ABOUT THIS EXERCISE:
Should a line below contain the word "width", report it.

EXERCISE DATA:
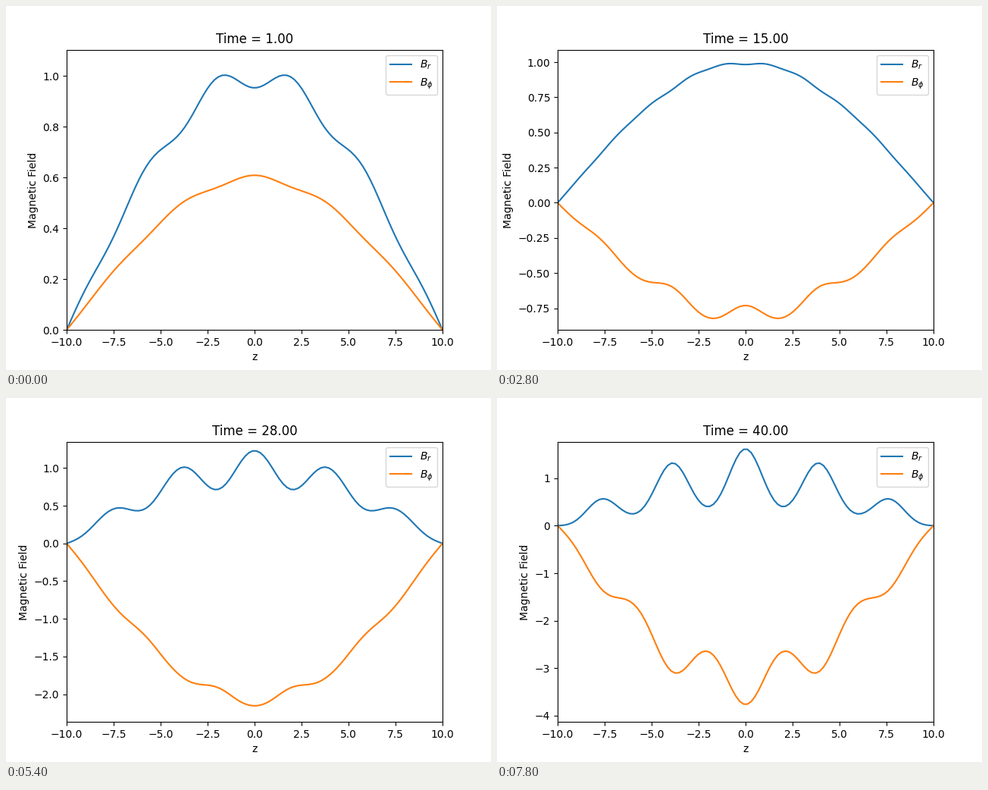
A matplotlib script for the animation above (8 s loop, 640 by 480 pixels).

```python
import numpy as np
import matplotlib.pyplot as plt
from matplotlib.animation import FuncAnimation

# Mean-field dynamo on a slab, fields vanish at both ends
ALPHA, ETA, SHEAR = 0.0097, 0.01, 0.1
FRAMES, INTERVAL = 40, 200
LEAD, SUBSTEPS = 4, 20

z = np.linspace(-10, 10, 100)
dz = z[1] - z[0]
alpha = ALPHA * np.sin(np.pi * z / 2)


def diffuse(b):
    out = np.zeros_like(b)
    out[1:-1] = ETA * (b[2:] - 2 * b[1:-1] + b[:-2]) / dz**2
    return out


def rate(state):
    br, bphi = state
    change = np.array([
        diffuse(br) - np.gradient(alpha * bphi, dz),
        diffuse(bphi) - SHEAR * br,
    ])
    change[:, [0, -1]] = 0
    return change


def advance(state, duration=1):
    dt = duration / SUBSTEPS
    for _ in range(SUBSTEPS):
        mid = state + dt / 2 * rate(state)
        state = state + dt * rate(mid)
    return state


def solve():
    start = np.cos(np.pi * z / 20)
    start[[0, -1]] = 0
    state = advance(np.array([start, start]), LEAD)
    history = [state]
    for _ in range(FRAMES - 1):
        state = advance(state)
        history.append(state)
    return history


history = solve()

fig, ax = plt.subplots(figsize=(6.4, 4.8), dpi=100)
line_r, = ax.plot(z, history[0][0], label=r"$B_r$")
line_phi, = ax.plot(z, history[0][1], label=r"$B_\phi$")
ax.set_xlim(-10, 10)
ax.set_xlabel("z")
ax.set_ylabel("Magnetic Field")
ax.legend(loc="upper right")


def update(i):
    state = history[i]
    line_r.set_ydata(state[0])
    line_phi.set_ydata(state[1])
    ax.set_ylim(1.1 * state.min(), 1.1 * state.max())
    ax.set_title(f"Time = {i + 1:.2f}")
    return line_r, line_phi


anim = FuncAnimation(fig, update, frames=FRAMES, interval=INTERVAL,
                     init_func=lambda: update(0), repeat=True, repeat_delay=0)
plt.show()
```
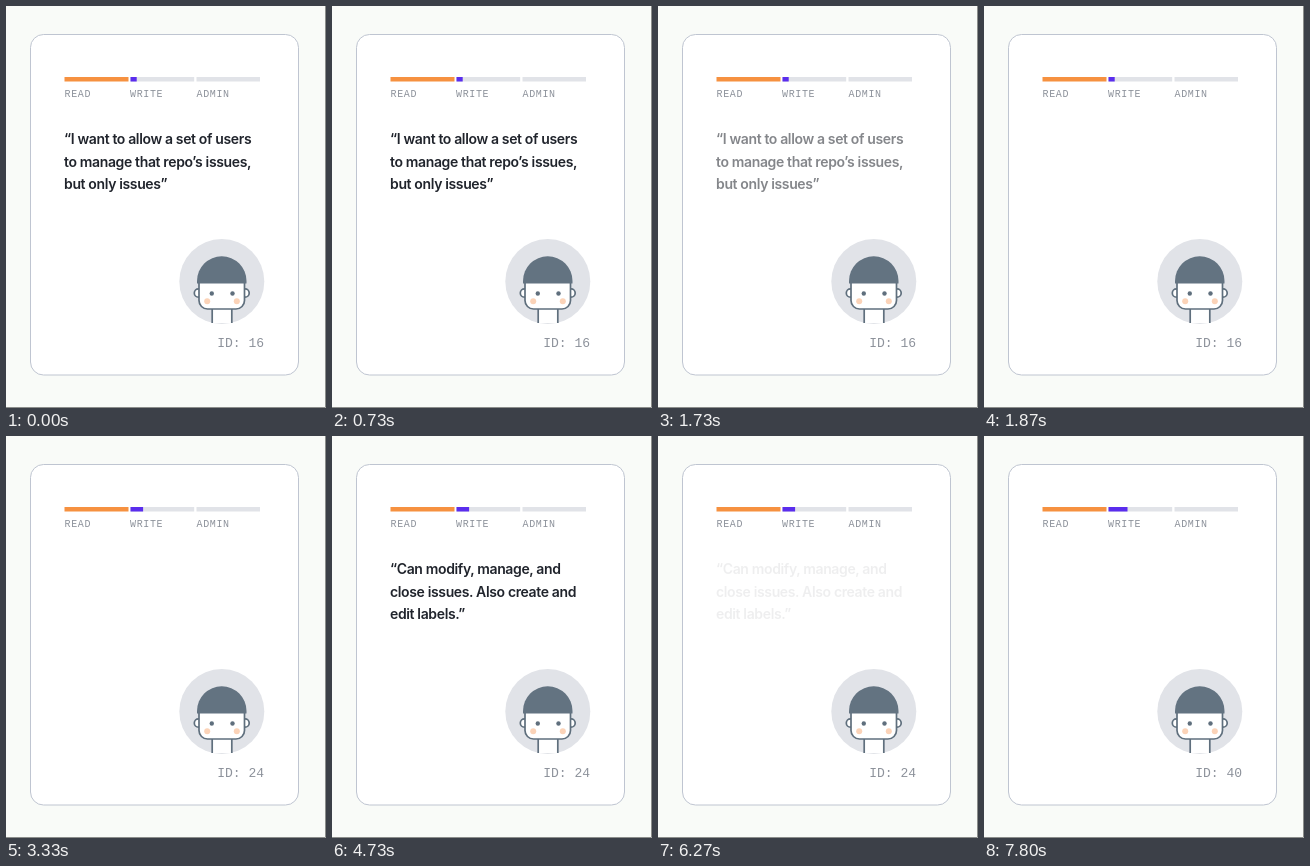
Recreate the animation shown at these times as an HTML page. Size 320 px wide and 402 px high, loop 8 s.

```html
<!DOCTYPE html>
<html lang="en">
<head>
<meta charset="utf-8">
<title>Permission card</title>
<style>
  html, body { margin: 0; height: 100%; overflow: hidden; background: #f9fbf8; }
  svg { display: block; width: 100vw; height: 100vh; }
  .mono { font-family: "Liberation Mono", monospace; fill: #8d929b; }
  .label { font-size: 10px; letter-spacing: .65px; }
  .id { font-size: 13px; text-anchor: end; }
  .quote { font: 600 14px Inter, sans-serif; letter-spacing: -.36px; fill: #20242c; }
  .line { fill: none; stroke: #5f6f7d; stroke-width: 1.7; }
</style>
</head>
<body>
<svg viewBox="0 0 320 402">
  <path d="M319.5 0V401.5H0" fill="none" stroke="#8c8e8c"/>
  <rect x="24.5" y="28.5" width="268" height="340.5" rx="13" fill="#fff" stroke="#bfc5d1"/>

  <g fill="#e1e3e8">
    <rect x="58.5" y="71" width="64" height="4.5" fill="#f69140"/>
    <rect x="124.5" y="71" width="63.7" height="4.5"/>
    <rect x="190.5" y="71" width="63.5" height="4.5"/>
    <rect id="progress" x="124.5" y="71" height="4.5" fill="#5a2ded"/>
  </g>
  <g class="mono label">
    <text x="58.5" y="91">READ</text>
    <text x="124" y="91">WRITE</text>
    <text x="190.5" y="91">ADMIN</text>
  </g>

  <g id="quote" class="quote">
    <text x="58" y="138"></text>
    <text x="58" y="160.5"></text>
    <text x="58" y="183"></text>
  </g>

  <circle cx="215.8" cy="275.5" r="42.5" fill="#e1e3e8"/>
  <path d="M206.2 302V317H225.8V302" fill="#fff"/>
  <path class="line" d="M206.2 303V317M225.8 303V317"/>
  <g class="line" style="fill:#fff">
    <circle cx="192.5" cy="287" r="4.2"/>
    <circle cx="239" cy="287" r="4.2"/>
    <path d="M193 276V294.5a8.5 8.5 0 0 0 8.5 8.5H230a8.5 8.5 0 0 0 8.5 -8.5V276Z"/>
  </g>
  <path d="M191 277.5V275a24.75 24.75 0 0 1 49.5 0V277.5Z" fill="#637381"/>
  <g fill="#5f6f7d"><circle cx="205.8" cy="287.5" r="2.2"/><circle cx="226.5" cy="287.5" r="2.2"/></g>
  <g fill="#fbd3b8"><circle cx="201.2" cy="295.2" r="3"/><circle cx="230.8" cy="295.2" r="3"/></g>

  <text id="count" class="mono id" x="258" y="341"></text>
</svg>
<script>
const LOOP = 8000, FPS = 15;
const progress = document.getElementById("progress");
const count = document.getElementById("count");
const quote = document.getElementById("quote");
const quotes = [
  ["“I want to allow a set of users", "to manage that repo’s issues,", "but only issues”"],
  ["“Can modify, manage, and", "close issues. Also create and", "edit labels.”"],
];

const clamp = v => Math.min(1, Math.max(0, v));
const easeOut = v => 1 - (1 - clamp(v)) ** 2;

function opacityAt(t) {
  if (t < 4060) return 1 - clamp((t - 1630) / 230);
  return t < 7590 ? Math.max(.07, 1 - clamp((t - 6020) / 260)) : 0;
}

function draw(now) {
  // The picture advances on a 15 fps clock.
  const t = Math.floor(((now % LOOP) + 4) * FPS / 1000) * 1000 / FPS;
  const width = 6.2 + 6.4 * easeOut((t - 3140) / 190) + 6.4 * easeOut((t - 7540) / 250);
  progress.setAttribute("width", width);
  count.textContent = "ID: " + (t < 3190 ? 16 : t < 7590 ? 24 : 40);
  const lines = quotes[t < 4060 ? 0 : 1];
  [...quote.children].forEach((line, i) => line.textContent = lines[i]);
  quote.setAttribute("opacity", opacityAt(t));
  requestAnimationFrame(() => draw(performance.now() - start));
}
const start = performance.now();
draw(0);
</script>
</body>
</html>
```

EXERCISE RESPONSE:
  svg { display: block; width: 100vw; height: 100vh; }
  .line { fill: none; stroke: #5f6f7d; stroke-width: 1.7; }
  <rect x="24.5" y="28.5" width="268" height="340.5" rx="13" fill="#fff" stroke="#bfc5d1"/>
    <rect x="58.5" y="71" width="64" height="4.5" fill="#f69140"/>
    <rect x="124.5" y="71" width="63.7" height="4.5"/>
    <rect x="190.5" y="71" width="63.5" height="4.5"/>
  const width = 6.2 + 6.4 * easeOut((t - 3140) / 190) + 6.4 * easeOut((t - 7540) / 250);
  progress.setAttribute("width", width);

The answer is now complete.